21) Students must be very specific and provide a lotof details! Do not assume your reader already comprehends the subject matter. Furthermore, avoid using simple nouns, verbs, adjectives, noun phrases, verbal phrases, and adjective phrases in academic writing. Students’ writing proficiencies should reflect upper division college courseskills and standards.
22) Students should focus on their case study when writing their papers. It is very easy to be encumbered with ancillary related information. Concentrating on the case study will help eliminate this potential pitfall as well as mitigate becoming distracted with extra details and writing off topic – a common error.
23) Students should be media literate with their analysis and refrain from making oversimplified generalizations. In addition, sound, rational, logical, and coherent conclusions should come at the end of the research paper, not beforehand. Conclusions are based on theinformation contained within the research paper. This is a reiteration and reminder.
24) IMPORTANT – after the conclusionary paragraph, students must write a one paragraph narrative detailing how theirresearch could be improved upon as well as some self-identifiable flaw(s) in the research methodology, analysis, and conclusion. This is not a paragraph for confessing haste in any aspect of the research paper process. This paragraph should be titled: “For Future Consideration”.
25) Always proof your paper accordingly. Check and edit the content for organizational errors (introduction, body paragraphs, and conclusion). Check and edit for grammatical errors (sentence fragments, run-on sentences, subject-verb agreement errors, noun/pronoun device errors, and proper word form usage). Furthermore, check and edit for mechanical errors (spelling errors, punctuation errors, capitalization errors, and paragraph structural problems). Remember, paragraphs should be five to six sentences in length and the final sentence(s) in the introductory paragraph should clearly articulate the thesis statement.
26) Research Paper Structure:
1) Introductory Paragraph
2) Background information about the case study
3) Mass media performance analysis of the case study
4) Alternative media performance analysis of the case study
5) Compare and contrast mass to alternative media performance of case study
6) Application of the Propaganda Model
8) For Future Consideration
27) The writing standards are proportionately valuedcompared to the research paper criteria. Meaning, well written research papers that do not adhere to the research paper criteria could easily earn the same grade as a poorly written research paper that does adhere to the research paper criteria.

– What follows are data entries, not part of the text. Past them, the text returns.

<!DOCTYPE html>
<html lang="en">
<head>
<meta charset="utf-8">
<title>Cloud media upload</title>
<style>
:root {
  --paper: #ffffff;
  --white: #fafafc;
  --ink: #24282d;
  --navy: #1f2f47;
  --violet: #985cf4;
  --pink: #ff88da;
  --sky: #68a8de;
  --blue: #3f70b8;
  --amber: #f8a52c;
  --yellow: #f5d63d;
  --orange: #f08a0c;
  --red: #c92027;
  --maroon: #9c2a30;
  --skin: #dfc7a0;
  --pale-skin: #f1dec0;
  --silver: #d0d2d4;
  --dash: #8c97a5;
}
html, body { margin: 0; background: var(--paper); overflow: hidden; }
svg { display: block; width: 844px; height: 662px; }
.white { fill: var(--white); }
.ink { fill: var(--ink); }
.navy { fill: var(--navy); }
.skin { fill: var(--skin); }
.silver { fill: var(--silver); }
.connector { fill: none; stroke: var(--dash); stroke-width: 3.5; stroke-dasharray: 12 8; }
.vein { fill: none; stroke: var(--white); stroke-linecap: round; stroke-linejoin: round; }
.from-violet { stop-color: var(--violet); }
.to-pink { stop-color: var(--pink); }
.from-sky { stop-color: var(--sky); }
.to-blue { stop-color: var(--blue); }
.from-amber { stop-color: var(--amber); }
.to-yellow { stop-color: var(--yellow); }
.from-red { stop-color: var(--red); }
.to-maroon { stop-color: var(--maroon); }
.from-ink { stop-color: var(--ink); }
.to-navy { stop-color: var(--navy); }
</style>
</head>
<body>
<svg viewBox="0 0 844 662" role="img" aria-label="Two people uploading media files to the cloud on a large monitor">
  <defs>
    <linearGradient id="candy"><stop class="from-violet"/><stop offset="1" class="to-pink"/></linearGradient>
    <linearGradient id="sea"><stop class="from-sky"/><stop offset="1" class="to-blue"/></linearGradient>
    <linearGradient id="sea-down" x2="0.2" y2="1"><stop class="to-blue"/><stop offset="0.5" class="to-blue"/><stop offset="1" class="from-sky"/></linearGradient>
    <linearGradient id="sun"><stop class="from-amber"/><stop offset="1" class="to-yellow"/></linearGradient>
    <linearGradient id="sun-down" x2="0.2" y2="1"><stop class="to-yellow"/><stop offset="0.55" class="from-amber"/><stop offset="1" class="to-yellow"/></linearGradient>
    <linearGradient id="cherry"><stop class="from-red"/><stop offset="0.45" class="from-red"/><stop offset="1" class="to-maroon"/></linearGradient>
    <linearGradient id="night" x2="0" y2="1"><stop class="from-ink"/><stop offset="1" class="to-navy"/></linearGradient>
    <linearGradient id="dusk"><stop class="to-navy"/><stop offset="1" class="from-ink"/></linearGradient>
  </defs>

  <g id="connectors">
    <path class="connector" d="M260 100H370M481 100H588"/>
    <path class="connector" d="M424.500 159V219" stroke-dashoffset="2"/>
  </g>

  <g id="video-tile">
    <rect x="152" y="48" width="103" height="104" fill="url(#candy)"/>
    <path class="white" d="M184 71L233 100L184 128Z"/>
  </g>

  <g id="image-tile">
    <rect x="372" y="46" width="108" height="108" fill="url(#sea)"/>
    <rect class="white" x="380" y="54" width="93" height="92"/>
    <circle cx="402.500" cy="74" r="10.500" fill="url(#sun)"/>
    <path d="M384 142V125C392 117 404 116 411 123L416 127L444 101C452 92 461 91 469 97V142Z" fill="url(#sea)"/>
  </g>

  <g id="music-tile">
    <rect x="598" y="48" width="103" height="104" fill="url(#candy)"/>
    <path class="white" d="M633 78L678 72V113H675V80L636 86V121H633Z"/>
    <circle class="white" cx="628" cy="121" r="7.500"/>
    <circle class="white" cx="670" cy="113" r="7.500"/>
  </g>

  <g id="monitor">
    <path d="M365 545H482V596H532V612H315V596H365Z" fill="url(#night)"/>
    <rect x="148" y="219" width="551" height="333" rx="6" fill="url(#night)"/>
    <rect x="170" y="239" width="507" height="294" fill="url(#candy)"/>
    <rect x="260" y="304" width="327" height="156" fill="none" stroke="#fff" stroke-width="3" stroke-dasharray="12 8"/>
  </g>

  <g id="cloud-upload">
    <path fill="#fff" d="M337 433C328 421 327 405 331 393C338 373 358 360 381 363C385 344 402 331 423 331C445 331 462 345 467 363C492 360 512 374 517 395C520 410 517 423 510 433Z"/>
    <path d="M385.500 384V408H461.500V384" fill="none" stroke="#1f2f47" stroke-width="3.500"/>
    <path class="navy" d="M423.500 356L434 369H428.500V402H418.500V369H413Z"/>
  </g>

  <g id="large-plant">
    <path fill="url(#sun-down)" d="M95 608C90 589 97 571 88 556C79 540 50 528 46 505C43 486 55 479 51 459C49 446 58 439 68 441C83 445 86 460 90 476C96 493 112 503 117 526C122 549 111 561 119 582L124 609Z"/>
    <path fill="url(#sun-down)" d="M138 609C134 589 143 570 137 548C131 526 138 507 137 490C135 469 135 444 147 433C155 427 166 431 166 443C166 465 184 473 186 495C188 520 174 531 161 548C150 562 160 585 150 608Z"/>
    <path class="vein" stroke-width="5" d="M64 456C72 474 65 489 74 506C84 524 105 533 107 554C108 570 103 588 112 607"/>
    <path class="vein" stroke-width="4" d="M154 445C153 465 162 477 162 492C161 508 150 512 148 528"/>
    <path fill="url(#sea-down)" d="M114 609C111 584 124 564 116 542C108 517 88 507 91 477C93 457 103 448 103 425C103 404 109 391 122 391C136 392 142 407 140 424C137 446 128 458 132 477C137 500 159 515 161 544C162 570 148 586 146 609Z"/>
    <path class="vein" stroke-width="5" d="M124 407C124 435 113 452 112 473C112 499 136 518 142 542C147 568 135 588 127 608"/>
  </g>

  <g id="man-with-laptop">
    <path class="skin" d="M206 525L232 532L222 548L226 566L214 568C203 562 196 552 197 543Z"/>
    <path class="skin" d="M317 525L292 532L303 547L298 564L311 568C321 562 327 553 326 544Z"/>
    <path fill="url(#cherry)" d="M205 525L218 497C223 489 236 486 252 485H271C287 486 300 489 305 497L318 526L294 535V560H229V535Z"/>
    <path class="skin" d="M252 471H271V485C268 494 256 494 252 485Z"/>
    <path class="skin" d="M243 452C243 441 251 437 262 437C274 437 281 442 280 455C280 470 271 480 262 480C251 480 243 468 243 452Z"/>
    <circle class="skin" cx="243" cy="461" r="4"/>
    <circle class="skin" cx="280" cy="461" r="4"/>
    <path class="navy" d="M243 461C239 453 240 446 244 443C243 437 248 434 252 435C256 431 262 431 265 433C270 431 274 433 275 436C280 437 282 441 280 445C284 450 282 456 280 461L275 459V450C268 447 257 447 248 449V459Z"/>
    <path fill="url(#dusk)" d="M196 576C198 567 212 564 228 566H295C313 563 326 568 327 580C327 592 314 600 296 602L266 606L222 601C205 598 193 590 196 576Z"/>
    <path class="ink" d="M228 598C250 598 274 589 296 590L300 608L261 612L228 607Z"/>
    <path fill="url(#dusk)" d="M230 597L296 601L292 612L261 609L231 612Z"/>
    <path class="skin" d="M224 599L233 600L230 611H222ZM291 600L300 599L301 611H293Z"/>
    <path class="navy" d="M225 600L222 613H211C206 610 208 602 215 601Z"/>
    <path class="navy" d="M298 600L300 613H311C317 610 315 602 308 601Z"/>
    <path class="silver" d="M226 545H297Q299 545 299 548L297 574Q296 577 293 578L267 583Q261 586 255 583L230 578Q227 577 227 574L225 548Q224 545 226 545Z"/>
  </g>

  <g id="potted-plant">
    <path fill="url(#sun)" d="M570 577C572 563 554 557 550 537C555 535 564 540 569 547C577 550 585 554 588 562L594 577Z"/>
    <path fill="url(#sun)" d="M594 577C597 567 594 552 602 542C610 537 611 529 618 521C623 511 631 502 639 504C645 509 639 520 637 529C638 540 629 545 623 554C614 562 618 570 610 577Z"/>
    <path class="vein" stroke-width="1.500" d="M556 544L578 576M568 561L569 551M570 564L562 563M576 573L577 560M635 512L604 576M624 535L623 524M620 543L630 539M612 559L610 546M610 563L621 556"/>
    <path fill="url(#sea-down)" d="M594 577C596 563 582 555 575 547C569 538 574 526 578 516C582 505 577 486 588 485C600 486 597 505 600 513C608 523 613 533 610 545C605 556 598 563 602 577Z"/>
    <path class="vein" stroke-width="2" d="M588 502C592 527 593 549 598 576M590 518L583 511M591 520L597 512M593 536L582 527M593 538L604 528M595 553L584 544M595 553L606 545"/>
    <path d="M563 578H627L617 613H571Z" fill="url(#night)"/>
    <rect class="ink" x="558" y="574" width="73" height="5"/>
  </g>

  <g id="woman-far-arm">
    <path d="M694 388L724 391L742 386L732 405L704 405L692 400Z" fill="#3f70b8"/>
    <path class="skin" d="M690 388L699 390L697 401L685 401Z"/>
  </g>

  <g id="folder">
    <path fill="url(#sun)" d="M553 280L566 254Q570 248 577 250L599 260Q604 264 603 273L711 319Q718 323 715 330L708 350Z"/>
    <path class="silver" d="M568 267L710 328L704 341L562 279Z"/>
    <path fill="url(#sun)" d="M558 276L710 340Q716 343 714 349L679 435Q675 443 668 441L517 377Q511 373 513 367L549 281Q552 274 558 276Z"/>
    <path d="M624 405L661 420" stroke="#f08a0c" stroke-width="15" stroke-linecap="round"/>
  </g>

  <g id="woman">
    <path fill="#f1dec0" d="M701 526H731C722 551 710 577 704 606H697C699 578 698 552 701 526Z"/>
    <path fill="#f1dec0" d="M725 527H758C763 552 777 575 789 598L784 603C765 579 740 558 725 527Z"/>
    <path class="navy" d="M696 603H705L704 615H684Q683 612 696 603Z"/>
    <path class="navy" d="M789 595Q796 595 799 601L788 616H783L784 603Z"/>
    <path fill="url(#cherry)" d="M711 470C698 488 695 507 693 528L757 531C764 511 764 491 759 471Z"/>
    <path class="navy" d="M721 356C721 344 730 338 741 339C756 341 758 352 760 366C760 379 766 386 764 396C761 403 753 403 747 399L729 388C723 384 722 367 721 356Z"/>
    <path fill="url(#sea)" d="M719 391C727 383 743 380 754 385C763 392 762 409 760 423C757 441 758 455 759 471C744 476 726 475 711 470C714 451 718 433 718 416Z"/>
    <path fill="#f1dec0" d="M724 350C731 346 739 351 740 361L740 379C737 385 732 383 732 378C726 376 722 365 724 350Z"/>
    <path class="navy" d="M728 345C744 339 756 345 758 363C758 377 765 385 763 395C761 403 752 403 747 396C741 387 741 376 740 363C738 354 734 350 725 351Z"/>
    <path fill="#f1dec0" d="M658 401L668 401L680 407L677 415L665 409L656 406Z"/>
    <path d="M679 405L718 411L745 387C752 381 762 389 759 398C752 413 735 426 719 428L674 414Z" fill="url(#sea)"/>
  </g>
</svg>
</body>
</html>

28) Writing Reference Books: The Elements of Style by William Strunk, Jr. and E.B. White. orThe Little, Brown Handbook by H. Ramsey Fowler.
29) If students need assistance with writing, then certain and limited free services from the Learning Assistance Center (LAC) are available at either the north campus library or the Department of English Writer’s Resource Lab. Location: LAB-206 or call (562) 985-4329 for an appointment.
30) Per class syllabus: Research Papers:Individual student research papers are worth twenty points (20% of overall grade). Students’ research papers must be eight to ten pages in length (excluding cover and works cited pages), have one-inch margins, be typed in 12-point Times New Roman font, be double-spaced, and be well written and edited in accordance to university standards for an upper-division course. All research papers and works cited pages should be in M.L.A. style and citation method only.
31) Students’ research papers must be turned in on Beachboard, via the course electronic drop box. Furthermore, students MUST label their document (i.e. research paper) as the following: “fea486_(initial of first name)_(last name)_RP”.
32) If students are still unclear after reviewing this handout, please contact the instructor via by email, phone, during office hours, or ask questions immediately after class.